● RECORDS PROVIDED:
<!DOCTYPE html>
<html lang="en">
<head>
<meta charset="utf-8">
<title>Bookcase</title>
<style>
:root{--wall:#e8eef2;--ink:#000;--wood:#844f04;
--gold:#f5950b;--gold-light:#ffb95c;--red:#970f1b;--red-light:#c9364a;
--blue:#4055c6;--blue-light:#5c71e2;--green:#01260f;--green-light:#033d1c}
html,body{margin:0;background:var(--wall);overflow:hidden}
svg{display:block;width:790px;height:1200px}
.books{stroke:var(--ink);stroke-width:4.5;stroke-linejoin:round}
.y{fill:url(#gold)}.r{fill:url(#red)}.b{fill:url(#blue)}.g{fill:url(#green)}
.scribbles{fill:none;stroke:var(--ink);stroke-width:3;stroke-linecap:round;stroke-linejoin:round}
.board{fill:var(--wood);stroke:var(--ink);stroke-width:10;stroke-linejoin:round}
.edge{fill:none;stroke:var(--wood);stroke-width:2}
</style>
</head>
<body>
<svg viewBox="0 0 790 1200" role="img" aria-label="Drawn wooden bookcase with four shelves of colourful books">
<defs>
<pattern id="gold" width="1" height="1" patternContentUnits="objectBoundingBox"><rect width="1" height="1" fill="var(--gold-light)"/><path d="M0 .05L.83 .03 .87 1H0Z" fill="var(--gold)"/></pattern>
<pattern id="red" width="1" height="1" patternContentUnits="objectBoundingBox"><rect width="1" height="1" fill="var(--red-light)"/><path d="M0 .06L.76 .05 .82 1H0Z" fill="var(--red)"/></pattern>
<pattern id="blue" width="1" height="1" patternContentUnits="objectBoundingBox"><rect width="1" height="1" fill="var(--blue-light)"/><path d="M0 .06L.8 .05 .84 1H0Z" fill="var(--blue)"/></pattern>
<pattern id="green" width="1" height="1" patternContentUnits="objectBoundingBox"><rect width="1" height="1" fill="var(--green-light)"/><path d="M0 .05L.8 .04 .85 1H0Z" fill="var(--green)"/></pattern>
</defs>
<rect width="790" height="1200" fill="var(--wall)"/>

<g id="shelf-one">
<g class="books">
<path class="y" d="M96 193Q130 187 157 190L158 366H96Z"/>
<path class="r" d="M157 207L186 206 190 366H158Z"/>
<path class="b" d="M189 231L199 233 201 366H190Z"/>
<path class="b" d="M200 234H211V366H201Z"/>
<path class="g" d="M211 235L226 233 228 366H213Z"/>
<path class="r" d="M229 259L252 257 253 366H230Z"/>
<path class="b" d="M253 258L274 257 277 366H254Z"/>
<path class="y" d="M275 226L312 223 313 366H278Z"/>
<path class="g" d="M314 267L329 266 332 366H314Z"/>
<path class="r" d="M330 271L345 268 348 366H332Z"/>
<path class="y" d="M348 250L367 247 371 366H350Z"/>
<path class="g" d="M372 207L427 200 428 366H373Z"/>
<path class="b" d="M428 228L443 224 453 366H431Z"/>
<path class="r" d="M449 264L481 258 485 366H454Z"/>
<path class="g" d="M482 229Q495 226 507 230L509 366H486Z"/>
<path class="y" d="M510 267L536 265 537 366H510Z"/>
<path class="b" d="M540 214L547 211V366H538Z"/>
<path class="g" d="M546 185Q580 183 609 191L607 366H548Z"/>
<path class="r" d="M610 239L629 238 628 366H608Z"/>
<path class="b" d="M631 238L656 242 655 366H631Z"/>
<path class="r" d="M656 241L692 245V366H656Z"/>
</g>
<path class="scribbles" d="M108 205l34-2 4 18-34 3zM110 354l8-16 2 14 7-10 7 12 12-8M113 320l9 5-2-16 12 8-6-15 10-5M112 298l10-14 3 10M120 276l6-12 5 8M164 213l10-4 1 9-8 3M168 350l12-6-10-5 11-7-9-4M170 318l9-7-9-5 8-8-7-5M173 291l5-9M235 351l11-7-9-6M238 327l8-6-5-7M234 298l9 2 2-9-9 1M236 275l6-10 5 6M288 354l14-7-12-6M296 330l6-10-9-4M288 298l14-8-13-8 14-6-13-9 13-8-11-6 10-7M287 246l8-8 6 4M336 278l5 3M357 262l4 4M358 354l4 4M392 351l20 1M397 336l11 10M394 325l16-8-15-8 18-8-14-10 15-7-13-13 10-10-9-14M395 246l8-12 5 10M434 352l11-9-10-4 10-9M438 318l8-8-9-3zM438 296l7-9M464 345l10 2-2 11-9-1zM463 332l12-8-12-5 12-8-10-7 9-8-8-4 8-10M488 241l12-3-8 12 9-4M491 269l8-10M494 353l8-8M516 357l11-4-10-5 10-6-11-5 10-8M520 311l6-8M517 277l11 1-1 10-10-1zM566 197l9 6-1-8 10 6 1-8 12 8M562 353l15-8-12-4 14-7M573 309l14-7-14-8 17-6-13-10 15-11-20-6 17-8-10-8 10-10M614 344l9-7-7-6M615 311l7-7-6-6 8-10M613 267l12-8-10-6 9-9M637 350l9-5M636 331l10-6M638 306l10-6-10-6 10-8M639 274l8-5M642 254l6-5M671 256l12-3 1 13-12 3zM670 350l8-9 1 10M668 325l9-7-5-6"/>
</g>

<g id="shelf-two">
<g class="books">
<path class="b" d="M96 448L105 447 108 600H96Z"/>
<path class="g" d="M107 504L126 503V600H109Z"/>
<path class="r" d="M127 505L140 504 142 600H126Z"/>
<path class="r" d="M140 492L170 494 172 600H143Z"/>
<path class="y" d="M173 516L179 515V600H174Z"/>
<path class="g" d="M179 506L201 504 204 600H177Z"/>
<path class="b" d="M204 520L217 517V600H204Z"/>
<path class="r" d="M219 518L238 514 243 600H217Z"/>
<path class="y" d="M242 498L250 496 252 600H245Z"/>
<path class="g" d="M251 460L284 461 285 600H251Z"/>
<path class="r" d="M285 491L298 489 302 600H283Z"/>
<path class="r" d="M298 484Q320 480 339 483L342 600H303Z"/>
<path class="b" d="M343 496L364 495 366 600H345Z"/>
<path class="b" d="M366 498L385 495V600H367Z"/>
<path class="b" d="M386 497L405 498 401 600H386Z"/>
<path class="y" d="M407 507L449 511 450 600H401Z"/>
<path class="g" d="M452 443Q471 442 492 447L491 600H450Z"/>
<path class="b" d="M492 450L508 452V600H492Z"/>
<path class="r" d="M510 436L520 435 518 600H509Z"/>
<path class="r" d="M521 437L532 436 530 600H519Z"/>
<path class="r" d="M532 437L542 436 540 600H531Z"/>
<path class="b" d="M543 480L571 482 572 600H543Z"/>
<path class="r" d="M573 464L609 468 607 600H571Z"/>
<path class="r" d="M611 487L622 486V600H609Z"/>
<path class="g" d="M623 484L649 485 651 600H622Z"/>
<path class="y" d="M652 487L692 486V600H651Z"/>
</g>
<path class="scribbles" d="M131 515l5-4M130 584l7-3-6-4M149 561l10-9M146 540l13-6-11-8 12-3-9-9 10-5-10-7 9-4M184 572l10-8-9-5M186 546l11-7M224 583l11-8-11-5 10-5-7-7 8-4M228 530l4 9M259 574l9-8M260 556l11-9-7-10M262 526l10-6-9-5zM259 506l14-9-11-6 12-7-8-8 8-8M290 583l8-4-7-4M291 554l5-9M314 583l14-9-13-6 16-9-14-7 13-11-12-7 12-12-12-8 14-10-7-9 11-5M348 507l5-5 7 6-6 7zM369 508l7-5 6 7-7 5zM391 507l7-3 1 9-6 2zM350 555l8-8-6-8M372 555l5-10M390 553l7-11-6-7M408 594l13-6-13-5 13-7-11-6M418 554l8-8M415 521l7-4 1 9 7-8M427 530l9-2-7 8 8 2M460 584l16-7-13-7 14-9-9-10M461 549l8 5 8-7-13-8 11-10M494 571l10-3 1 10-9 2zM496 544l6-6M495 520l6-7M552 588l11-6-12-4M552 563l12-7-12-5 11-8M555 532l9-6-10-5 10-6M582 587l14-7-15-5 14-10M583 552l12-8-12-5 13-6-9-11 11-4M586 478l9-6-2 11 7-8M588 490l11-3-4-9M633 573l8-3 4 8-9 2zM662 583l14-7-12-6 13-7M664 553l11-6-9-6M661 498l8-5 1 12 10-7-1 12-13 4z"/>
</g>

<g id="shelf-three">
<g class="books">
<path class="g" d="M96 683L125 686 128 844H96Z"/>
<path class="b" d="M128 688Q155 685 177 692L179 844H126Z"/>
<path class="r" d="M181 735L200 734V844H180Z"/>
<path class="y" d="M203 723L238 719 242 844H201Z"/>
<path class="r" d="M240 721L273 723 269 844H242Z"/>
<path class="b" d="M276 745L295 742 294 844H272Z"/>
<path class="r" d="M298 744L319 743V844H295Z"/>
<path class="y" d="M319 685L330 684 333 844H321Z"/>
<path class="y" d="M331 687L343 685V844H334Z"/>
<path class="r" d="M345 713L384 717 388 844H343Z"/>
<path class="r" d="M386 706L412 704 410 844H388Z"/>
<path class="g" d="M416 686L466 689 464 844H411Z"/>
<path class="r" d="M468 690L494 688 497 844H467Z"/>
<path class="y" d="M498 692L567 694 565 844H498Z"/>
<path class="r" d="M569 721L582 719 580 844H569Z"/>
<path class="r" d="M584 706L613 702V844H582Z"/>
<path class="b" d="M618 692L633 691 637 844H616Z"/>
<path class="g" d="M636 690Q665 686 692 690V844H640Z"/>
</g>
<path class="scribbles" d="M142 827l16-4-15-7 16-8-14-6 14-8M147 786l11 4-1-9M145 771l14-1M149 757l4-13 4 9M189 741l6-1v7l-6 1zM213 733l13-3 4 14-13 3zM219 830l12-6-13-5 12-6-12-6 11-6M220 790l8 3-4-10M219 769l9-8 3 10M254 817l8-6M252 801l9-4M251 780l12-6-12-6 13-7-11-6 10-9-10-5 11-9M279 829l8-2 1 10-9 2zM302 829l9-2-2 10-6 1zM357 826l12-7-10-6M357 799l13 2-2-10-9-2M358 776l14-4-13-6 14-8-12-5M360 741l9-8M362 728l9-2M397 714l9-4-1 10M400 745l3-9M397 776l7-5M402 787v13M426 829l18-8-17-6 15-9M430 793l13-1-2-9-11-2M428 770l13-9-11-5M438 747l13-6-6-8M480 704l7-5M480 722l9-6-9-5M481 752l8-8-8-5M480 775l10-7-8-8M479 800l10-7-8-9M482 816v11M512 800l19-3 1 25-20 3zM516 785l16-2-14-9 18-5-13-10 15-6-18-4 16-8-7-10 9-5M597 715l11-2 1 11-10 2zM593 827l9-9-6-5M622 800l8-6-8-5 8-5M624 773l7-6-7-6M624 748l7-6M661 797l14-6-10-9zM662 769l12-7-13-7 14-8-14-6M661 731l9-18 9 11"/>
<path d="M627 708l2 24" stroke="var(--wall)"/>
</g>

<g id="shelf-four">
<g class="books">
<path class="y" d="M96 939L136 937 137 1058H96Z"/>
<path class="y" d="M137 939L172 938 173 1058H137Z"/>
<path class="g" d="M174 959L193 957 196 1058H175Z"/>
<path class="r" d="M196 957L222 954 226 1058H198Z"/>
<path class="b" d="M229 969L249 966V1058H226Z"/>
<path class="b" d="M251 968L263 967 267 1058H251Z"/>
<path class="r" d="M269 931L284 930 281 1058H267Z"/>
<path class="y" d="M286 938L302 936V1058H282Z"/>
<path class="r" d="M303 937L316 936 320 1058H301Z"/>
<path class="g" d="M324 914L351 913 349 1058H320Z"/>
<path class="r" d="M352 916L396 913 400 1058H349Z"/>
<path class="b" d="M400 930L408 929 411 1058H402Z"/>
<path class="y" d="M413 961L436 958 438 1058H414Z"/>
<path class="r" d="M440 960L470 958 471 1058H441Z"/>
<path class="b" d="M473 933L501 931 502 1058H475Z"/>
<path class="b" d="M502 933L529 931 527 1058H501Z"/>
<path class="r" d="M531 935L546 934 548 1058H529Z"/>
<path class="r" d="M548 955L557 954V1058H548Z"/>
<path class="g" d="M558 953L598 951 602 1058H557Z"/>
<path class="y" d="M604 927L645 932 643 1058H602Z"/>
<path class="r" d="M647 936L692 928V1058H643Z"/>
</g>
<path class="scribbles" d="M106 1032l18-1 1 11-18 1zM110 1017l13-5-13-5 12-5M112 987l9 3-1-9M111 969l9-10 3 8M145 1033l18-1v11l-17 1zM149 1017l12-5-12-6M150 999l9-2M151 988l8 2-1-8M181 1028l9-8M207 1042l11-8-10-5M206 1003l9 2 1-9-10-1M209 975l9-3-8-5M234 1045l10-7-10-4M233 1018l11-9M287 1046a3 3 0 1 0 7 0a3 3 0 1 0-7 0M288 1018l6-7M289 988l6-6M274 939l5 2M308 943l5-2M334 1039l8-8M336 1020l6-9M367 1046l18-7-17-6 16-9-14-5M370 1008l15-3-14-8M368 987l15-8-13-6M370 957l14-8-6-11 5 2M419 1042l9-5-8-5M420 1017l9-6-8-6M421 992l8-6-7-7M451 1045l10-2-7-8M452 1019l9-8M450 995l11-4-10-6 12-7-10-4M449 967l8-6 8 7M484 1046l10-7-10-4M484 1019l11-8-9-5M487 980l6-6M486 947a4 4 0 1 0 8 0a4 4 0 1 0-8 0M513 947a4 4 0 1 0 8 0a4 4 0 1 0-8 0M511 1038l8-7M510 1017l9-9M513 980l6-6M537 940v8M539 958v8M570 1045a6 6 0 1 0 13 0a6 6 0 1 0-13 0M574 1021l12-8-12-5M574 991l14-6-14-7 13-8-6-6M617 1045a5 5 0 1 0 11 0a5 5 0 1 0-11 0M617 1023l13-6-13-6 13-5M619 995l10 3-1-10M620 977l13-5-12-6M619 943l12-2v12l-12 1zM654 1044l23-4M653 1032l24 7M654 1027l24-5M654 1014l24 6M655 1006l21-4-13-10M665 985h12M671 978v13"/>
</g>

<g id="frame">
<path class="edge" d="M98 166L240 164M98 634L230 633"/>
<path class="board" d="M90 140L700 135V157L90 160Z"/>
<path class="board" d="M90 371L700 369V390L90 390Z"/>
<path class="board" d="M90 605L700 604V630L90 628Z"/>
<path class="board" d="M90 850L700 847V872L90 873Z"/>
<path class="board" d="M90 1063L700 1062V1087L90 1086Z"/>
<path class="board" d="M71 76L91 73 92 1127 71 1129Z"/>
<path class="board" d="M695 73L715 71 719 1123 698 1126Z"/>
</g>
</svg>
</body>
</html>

● ACTIVITY:
Your answer should be the lines of the records that include the word "board".

● OUTPUT FOR THIS EXERCISE:
.board{fill:var(--wood);stroke:var(--ink);stroke-width:10;stroke-linejoin:round}
<path class="board" d="M90 140L700 135V157L90 160Z"/>
<path class="board" d="M90 371L700 369V390L90 390Z"/>
<path class="board" d="M90 605L700 604V630L90 628Z"/>
<path class="board" d="M90 850L700 847V872L90 873Z"/>
<path class="board" d="M90 1063L700 1062V1087L90 1086Z"/>
<path class="board" d="M71 76L91 73 92 1127 71 1129Z"/>
<path class="board" d="M695 73L715 71 719 1123 698 1126Z"/>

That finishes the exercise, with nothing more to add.